I’m not sure I have the emotional fortitude to have these conversations, but I hope someone does. These questions demand answers.
This expectation will put many pro-democracy activists in an unusual position. Atheists, agnostics, Jews, liberal Catholics, mainstream protestants, and many thoughtful people with other beliefs aren’t exactly well practiced at proselytizing. Those who typically view religious faith as a personal and private endeavor, will find it difficult to do what I suggest here.
Yet many of us have family and friends who, within the chosen safety of their evangelical enclaves, are never held accountable or asked to explain the many ugly national sins that made their candidate’s rise possible — the mendacity, bigotry, xenophobia, misogyny, and language of violence that so clearly energized the Trump phenomenon. These unconfessed sins, as well as ongoing support from evangelicals, are precisely what will keep Trump in power or drive him from it. Given the circumstances, it’s appropriate to expect, if not demand, religious answers to questions we ourselves may not find particularly religious.
Our conscience, and the weight of this historical moment, should serve as a reminder that this strategy is more than an exercise in irony. We can now refuse the inevitable attempts by Trump evangelicals to revert to arguments no longer relevant under new dynamics of governance.
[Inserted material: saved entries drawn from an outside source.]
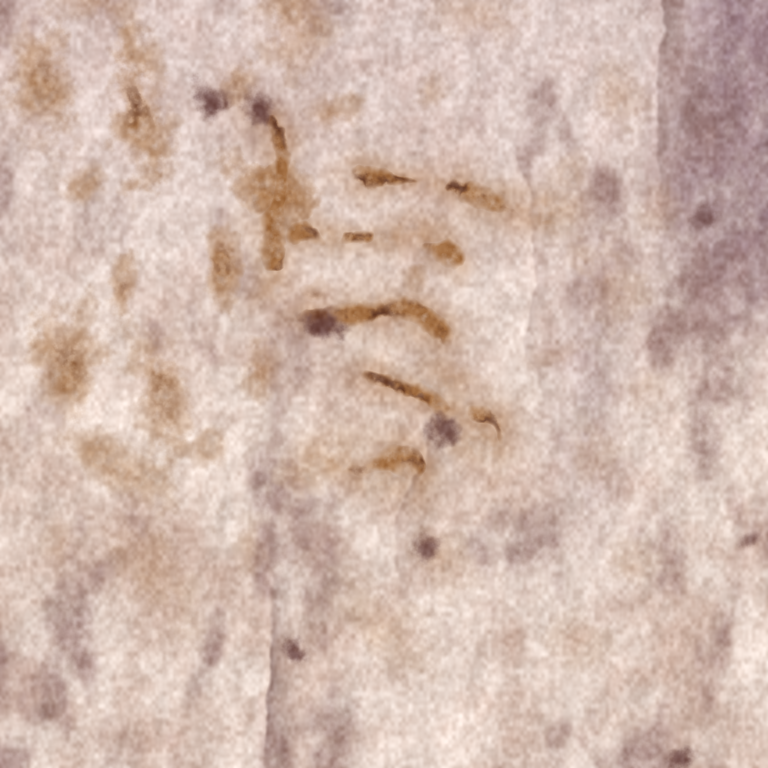
Give the GLSL for this texture, as a WebGL 2 fragment shader.

```glsl
#version 300 es
precision highp float;
// Aged, creased paper with rust stains, a mauve wash and fine fibrous grain.

#define STAIN_COUNT 38
#define STREAK_COUNT 6
#define SPECK_COUNT 9
#define CREASE_COUNT 4
#define GRAIN_AMOUNT 0.19
#define MOTTLE_AMOUNT 0.13
#define RELIEF_AMOUNT 0.26
#define RUST_CENTER vec2(0.25, 0.70)
#define RUST_SPREAD vec2(0.32, 0.28)

uniform vec2 u_resolution;
out vec4 fragColor;

const vec3 CREAM = vec3(0.915, 0.845, 0.805);
const vec3 TAN = vec3(0.795, 0.685, 0.63);
const vec3 LAVENDER = vec3(0.845, 0.765, 0.765);
const vec3 MAUVE = vec3(0.56, 0.44, 0.48);
const vec3 DUSK = vec3(0.58, 0.45, 0.43);
const vec3 OCHRE = vec3(0.64, 0.43, 0.25);
const vec3 UMBER = vec3(0.36, 0.21, 0.16);
const vec3 PLUM = vec3(0.38, 0.23, 0.22);

float hash(vec2 p) {
    vec3 q = fract(p.xyx * 0.1031);
    q += dot(q, q.yzx + 33.33);
    return fract((q.x + q.y) * q.z);
}

vec2 hash2(float n) {
    return vec2(hash(vec2(n, 3.7)), hash(vec2(n, 19.1)));
}

float noise(vec2 p) {
    vec2 i = floor(p), f = fract(p);
    f = f * f * (3.0 - 2.0 * f);
    return mix(mix(hash(i), hash(i + vec2(1, 0)), f.x),
               mix(hash(i + vec2(0, 1)), hash(i + vec2(1, 1)), f.x), f.y);
}

float fbm(vec2 p) {
    float sum = 0.0, amp = 0.533;
    for (int i = 0; i < 4; i++) {
        sum += amp * noise(p);
        p = mat2(1.6, 1.2, -1.2, 1.6) * p + 17.3;
        amp *= 0.5;
    }
    return sum;
}

float segment(vec2 p, vec2 a, vec2 b) {
    vec2 pa = p - a, ba = b - a;
    return length(pa - ba * clamp(dot(pa, ba) / dot(ba, ba), 0.0, 1.0));
}

// Evenly scattered points in the unit square
vec2 scatter(float n) {
    return fract(vec2(0.7549, 0.5698) * n + 0.31);
}

// Ragged blots, strongest around the rust centre
float stains(vec2 p, float rag) {
    float sum = 0.0;
    for (int i = 0; i < STAIN_COUNT; i++) {
        float n = float(i);
        vec2 h = hash2(n), c = vec2(0.0, 0.16) + scatter(n) * vec2(0.88, 0.84);
        vec2 z = (c - RUST_CENTER) / RUST_SPREAD;
        float stretch = exp2((h.y - 0.5) * 1.2);
        vec2 size = mix(0.024, 0.068, h.x * h.x) * vec2(stretch, 1.0 / stretch);
        vec2 q = p - c;
        q.y += (h.x - 0.4) * q.x;
        float d = length(q / size) + (rag - 0.5) * 3.0;
        float strength = (0.25 + 0.75 * exp(-dot(z, z))) * (0.55 + 0.45 * h.x);
        sum = max(sum, strength * smoothstep(1.35, 0.1, d));
    }
    return sum;
}

// Broken lines of rust: one falling, the others running across
float streaks(vec2 p, float rag) {
    float sum = 0.0;
    float broken = smoothstep(0.25, 0.6, noise(p * 30.0 + 5.0));
    p += (vec2(noise(p * 17.0), noise(p * 15.0 + 50.0)) - 0.5) * 0.045;
    for (int i = 0; i < STREAK_COUNT; i++) {
        float n = float(i);
        vec2 h = hash2(n + 60.0);
        vec2 a = i == 0 ? vec2(0.35, 0.86) : vec2(0.33 + 0.16 * h.x, 0.87 - 0.09 * n);
        vec2 run = i == 0 ? vec2(0.005, -0.22) : vec2(0.10 + 0.18 * h.y, -0.13 * (h.x - 0.3));
        float d = segment(p, a, a + run) + (rag - 0.5) * 0.04;
        float core = exp(-pow(max(d, 0.0) / 0.013, 2.0)) * broken;
        sum = max(sum, max(core, 0.38 * exp(-pow(d / 0.032, 2.0))));
    }
    return sum;
}

// Small dark marks with soft, torn outlines
float specks(vec2 p, float rag) {
    float sum = 0.0;
    for (int i = 0; i < SPECK_COUNT; i++) {
        vec2 h = hash2(float(i) + 90.0);
        vec2 c = vec2(1.0 - 0.9 * h.y * h.y, scatter(float(i) + 7.0).y);
        vec2 q = (p - c) / mix(0.012, 0.030, h.x * h.x);
        q.x += (h.y - 0.7) * q.y;
        sum = max(sum, (0.5 + 0.4 * h.x) * smoothstep(1.4, 0.0, length(q) + (rag - 0.5) * 3.4));
    }
    return sum;
}

// Vertical folds: x is shadow, y is the lit edge
vec2 creases(vec2 p, float rag) {
    vec2 sum = vec2(0.0);
    for (int i = 0; i < CREASE_COUNT; i++) {
        float n = float(i);
        float minor = 1.0 - step(1.0, abs(n - 1.5));
        float wander = (fbm(vec2(p.y * 7.0, n * 9.0)) - 0.5) * mix(0.018, 0.12, minor);
        float d = p.x - 0.35 - 0.17 * n - wander + (rag - 0.5) * 0.014;
        float reach = exp(-pow((p.y - 0.10 - 0.28 * n) / 0.17, 2.0));
        float gain = reach * mix(1.0, 0.5, minor) * (0.25 + noise(vec2(n, p.y * 19.0)));
        sum.x += gain * smoothstep(-0.004, 0.003, d) * exp(-max(d, 0.0) / 0.014);
        sum.y += gain * exp(-pow((d + 0.006) / 0.006, 2.0));
    }
    return sum;
}

void main() {
    vec2 p = gl_FragCoord.xy / min(u_resolution.x, u_resolution.y);
    float cloud = fbm(p * vec2(9.0, 7.0)), rag = fbm(p * 24.0 + 40.0);
    float fine = fbm(p * 58.0 + 11.0), torn = mix(rag, fine, 0.45);
    vec2 warped = p + (vec2(cloud, rag) - 0.5) * 0.09;

    // Paper tone, cooler toward the top
    vec3 color = mix(CREAM, TAN, smoothstep(0.42, 0.76, mix(cloud, rag, 0.45)));
    color = mix(color, LAVENDER, 0.5 * smoothstep(0.4, 1.0, warped.y));

    // Mauve wash in the upper right, with a faint tail and dusky smudges
    float wash = smoothstep(0.82, 0.96, warped.x) * smoothstep(0.46, 0.75, warped.y);
    vec2 tail = (warped - vec2(0.77, 0.48)) / vec2(0.05, 0.17);
    float mauve = wash * (0.1 + 1.2 * torn) + 0.55 * exp(-dot(tail, tail)) * torn;
    color = mix(color, MAUVE, clamp(mauve, 0.0, 0.85));
    float smudge = smoothstep(0.52, 0.76, fbm(p * vec2(14.0, 7.0) + 70.0));
    color = mix(color, DUSK, smudge * clamp(1.8 * torn - 0.4, 0.0, 0.8));

    // Folds and shallow wrinkles
    vec2 fold = creases(p, rag), wrinkle = p * vec2(21.0, 12.0);
    color = mix(color, DUSK * 0.9, clamp(fold.x * 0.7, 0.0, 0.8));
    color += 0.06 * fold.y;
    color += RELIEF_AMOUNT * (fbm(wrinkle) - fbm(wrinkle + vec2(0.16, -0.12)));

    // Rust with darker crusted spots
    float rust = max(stains(p, torn), streaks(p, torn));
    color = mix(color, OCHRE, clamp(rust * (0.2 + 1.5 * fine), 0.0, 0.92));
    float crust = smoothstep(0.36, 0.85, rust) * smoothstep(0.43, 0.64, torn);
    color = mix(color, UMBER, 0.85 * crust);
    color = mix(color, PLUM, specks(p, torn));

    // Mottling and fibrous grain
    float grain = 0.55 * noise(p * 135.0) + 0.45 * noise(p * vec2(215.0, 175.0) + 31.0) - 0.5;
    color += MOTTLE_AMOUNT * (torn - 0.5) + GRAIN_AMOUNT * grain * vec3(0.85, 1.0, 1.08);
    fragColor = vec4(clamp(color, 0.0, 1.0), 1.0);
}
```
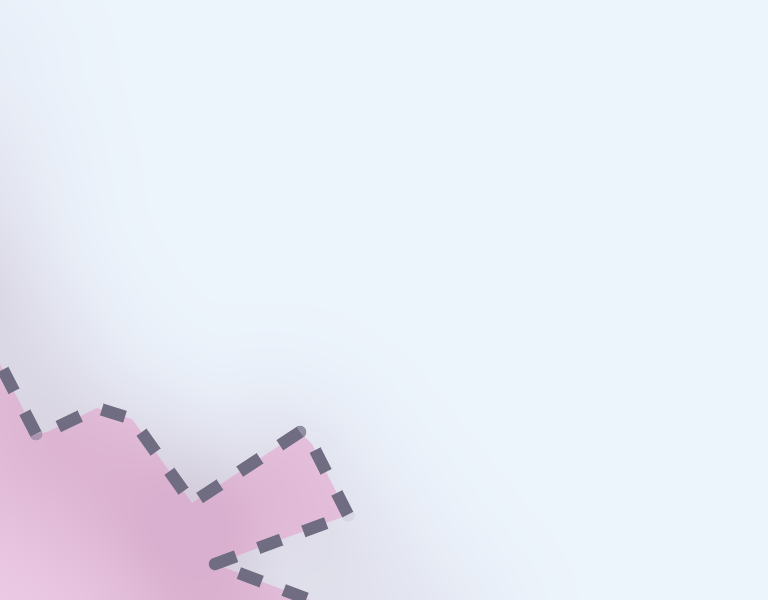
Reproduce this background procedurally as a WebGL 2 fragment shader.

```glsl
#version 300 es
precision highp float;
// A pink paper-like shape with a dashed outline in the lower left corner,
// over a pale blue ground with a soft lilac shadow. The shape is a polygon
// distance field, its dashes follow arc length, the shadow is blurred strokes.

uniform vec2 u_resolution;
out vec4 fragColor;

const int CORNERS = 12;
const vec2 outline[CORNERS] = vec2[CORNERS](
  vec2(-0.06, 0.51), vec2(0.06, 0.2767), vec2(0.0783, 0.28), vec2(0.1617, 0.32),
  vec2(0.22, 0.3017), vec2(0.32, 0.1617), vec2(0.5, 0.28), vec2(0.52, 0.26),
  vec2(0.58, 0.1417), vec2(0.3583, 0.06), vec2(0.6667, -0.0567), vec2(-0.2, -0.167));

// Shadow spine: position and strength
const int KNOTS = 7;
const vec3 spine[KNOTS] = vec3[KNOTS](
  vec3(-0.075, 0.87, 0.2), vec3(-0.075, 0.52, 0.72), vec3(0.083, 0.267, 0.7),
  vec3(0.317, 0.117, 1.0), vec3(0.367, -0.067, 0.8), vec3(0.667, -0.067, 0.35),
  vec3(0.45, 0.167, 0.65));

// Position along segment a-b nearest to p, from 0 to 1
float along(vec2 p, vec2 a, vec2 b) {
  vec2 ab = b - a;
  return clamp(dot(p - a, ab) / dot(ab, ab), 0.0, 1.0);
}

// Soft strokes joined by a smooth maximum
float shadow(vec2 p) {
  float total = 0.0;
  for (int i = 0; i < KNOTS - 1; i++) {
    vec3 nearest = mix(spine[i], spine[i + 1], along(p, spine[i].xy, spine[i + 1].xy));
    float d = distance(p, nearest.xy) / 0.167;
    total += pow(nearest.z * exp(-d * d), 6.0);
  }
  return min(pow(total + 1e-12, 1.0 / 6.0), 1.0);
}

// Signed distances: x to the filled polygon, y to its dashes
vec2 shape(vec2 p) {
  float edge = 1e3, dashes = 1e3, side = 1.0, arc = 0.0;
  for (int i = 0; i < CORNERS; i++) {
    vec2 a = outline[i], b = outline[(i + 1) % CORNERS];
    float t = along(p, a, b), len = distance(a, b);
    float d = distance(p, mix(a, b, t));
    edge = min(edge, d);

    // Dashes repeat along the running length of the outline
    float s = abs(mod(arc + t * len - 0.002 + 0.04, 0.08) - 0.04);
    dashes = min(dashes, max(d - 0.0103, s - 0.0203));
    arc += len;

    // Even-odd crossing test
    if ((a.y > p.y) != (b.y > p.y) &&
        p.x < a.x + (p.y - a.y) * (b.x - a.x) / (b.y - a.y)) side = -side;
  }
  return vec2(side * edge, dashes);
}

void main() {
  vec2 p = gl_FragCoord.xy / u_resolution.y;
  float pixel = 1.0 / u_resolution.y;
  float shade = shadow(p);
  vec2 dist = shape(p);
  vec2 cover = 1.0 - smoothstep(-0.6 * pixel, 0.6 * pixel, dist);

  vec3 ground = mix(vec3(0.926, 0.957, 0.988), vec3(0.83, 0.80, 0.86), shade);
  vec3 pink = mix(vec3(0.925, 0.79, 0.895), vec3(0.85, 0.69, 0.81), shade);
  vec3 color = mix(ground, pink, cover.x);
  color = mix(color, vec3(0.44, 0.425, 0.51), cover.y);
  fragColor = vec4(color, 1.0);
}
```
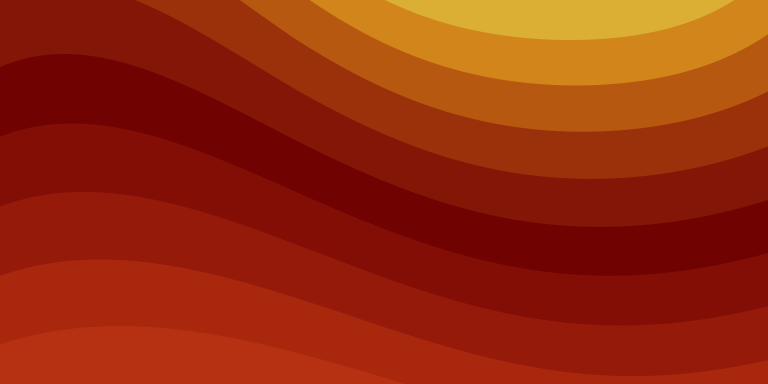
A Shadertoy shader for this background:

```glsl
// Flat wavy bands running from a golden pool at the top to deep and warm reds.
// Each band edge is a smooth crest-to-trough curve whose shape varies with its
// index; the edges are painted in a loop from top to bottom.

const int EDGE_COUNT = 9;
const float ASPECT = 2.0;           // canvas width in canvas heights

// Coefficients of (1, k, k*k) for edge index k, lengths in canvas heights.
// Heights are measured downwards from the top.
const vec3 CREST_Y  = vec3(-0.6094, 0.1927, -0.0013);
const vec3 TROUGH_X = vec3(1.4844, 0.0143, 0.0013);
const vec3 TROUGH_Y = vec3(0.1042, 0.1172, 0.00112);
const vec3 SLOPE_BULGE = vec3(3.3, -0.41, 0.0);
const vec3 RISE_BULGE  = vec3(1.33, 0.0, -0.0088);

// The crest drifts right from this edge onwards.
const vec3 CREST_X = vec3(0.1667, 0.0156, 0.0052);
const float DRIFT_EDGE = 4.0;
const float DRIFT_MIN = -1.5;

// The bulge fades from its slope value to its rise value over this span.
const float BULGE_START = 0.45;
const float BULGE_SPAN = 0.85;

const vec3 BAND_COLORS[10] = vec3[10](
    vec3(0.855, 0.688, 0.200),      // gold
    vec3(0.820, 0.522, 0.102),      // amber
    vec3(0.714, 0.345, 0.063),      // ochre
    vec3(0.608, 0.192, 0.039),      // rust
    vec3(0.514, 0.086, 0.024),      // brick
    vec3(0.439, 0.012, 0.006),      // maroon
    vec3(0.514, 0.055, 0.020),      // dark red
    vec3(0.588, 0.102, 0.039),      // red
    vec3(0.663, 0.153, 0.051),      // warm red
    vec3(0.710, 0.192, 0.067)       // vermilion
);

float quadratic(vec3 coefficients, float k) {
    return dot(coefficients, vec3(1.0, k, k * k));
}

// Depth below the top of edge k at horizontal position x.
float edgeDepth(float x, float k) {
    float crestX = quadratic(CREST_X, max(k - DRIFT_EDGE, DRIFT_MIN));
    float crestY = quadratic(CREST_Y, k);
    float troughX = quadratic(TROUGH_X, k);
    float troughY = quadratic(TROUGH_Y, k);

    // Cubic ease with an added bulge; flat at both crest and trough.
    float t = (x - crestX) / (troughX - crestX);
    float fade = max((t - BULGE_START) / BULGE_SPAN, 0.0);
    float bulge = mix(quadratic(SLOPE_BULGE, k), quadratic(RISE_BULGE, k), fade);
    float hump = t * (1.0 - t);
    float ease = t * t * (3.0 - 2.0 * t) + bulge * hump * hump;
    return mix(crestY, troughY, ease);
}

void mainImage(out vec4 fragColor, in vec2 fragCoord) {
    vec2 uv = fragCoord / iResolution.xy;
    vec2 p = vec2(uv.x * ASPECT, 1.0 - uv.y);

    // Paint each band over everything below its upper edge.
    vec3 color = BAND_COLORS[0];
    for (int i = 0; i < EDGE_COUNT; i++) {
        float depth = p.y - edgeDepth(p.x, float(i));
        float pixel = length(vec2(dFdx(depth), dFdy(depth)));
        float coverage = clamp(depth / pixel + 0.5, 0.0, 1.0);
        color = mix(color, BAND_COLORS[i + 1], coverage);
    }
    fragColor = vec4(color, 1.0);
}
```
We can also ask them to explain the connection they make between their chosen president and their own heartfelt religious convictions.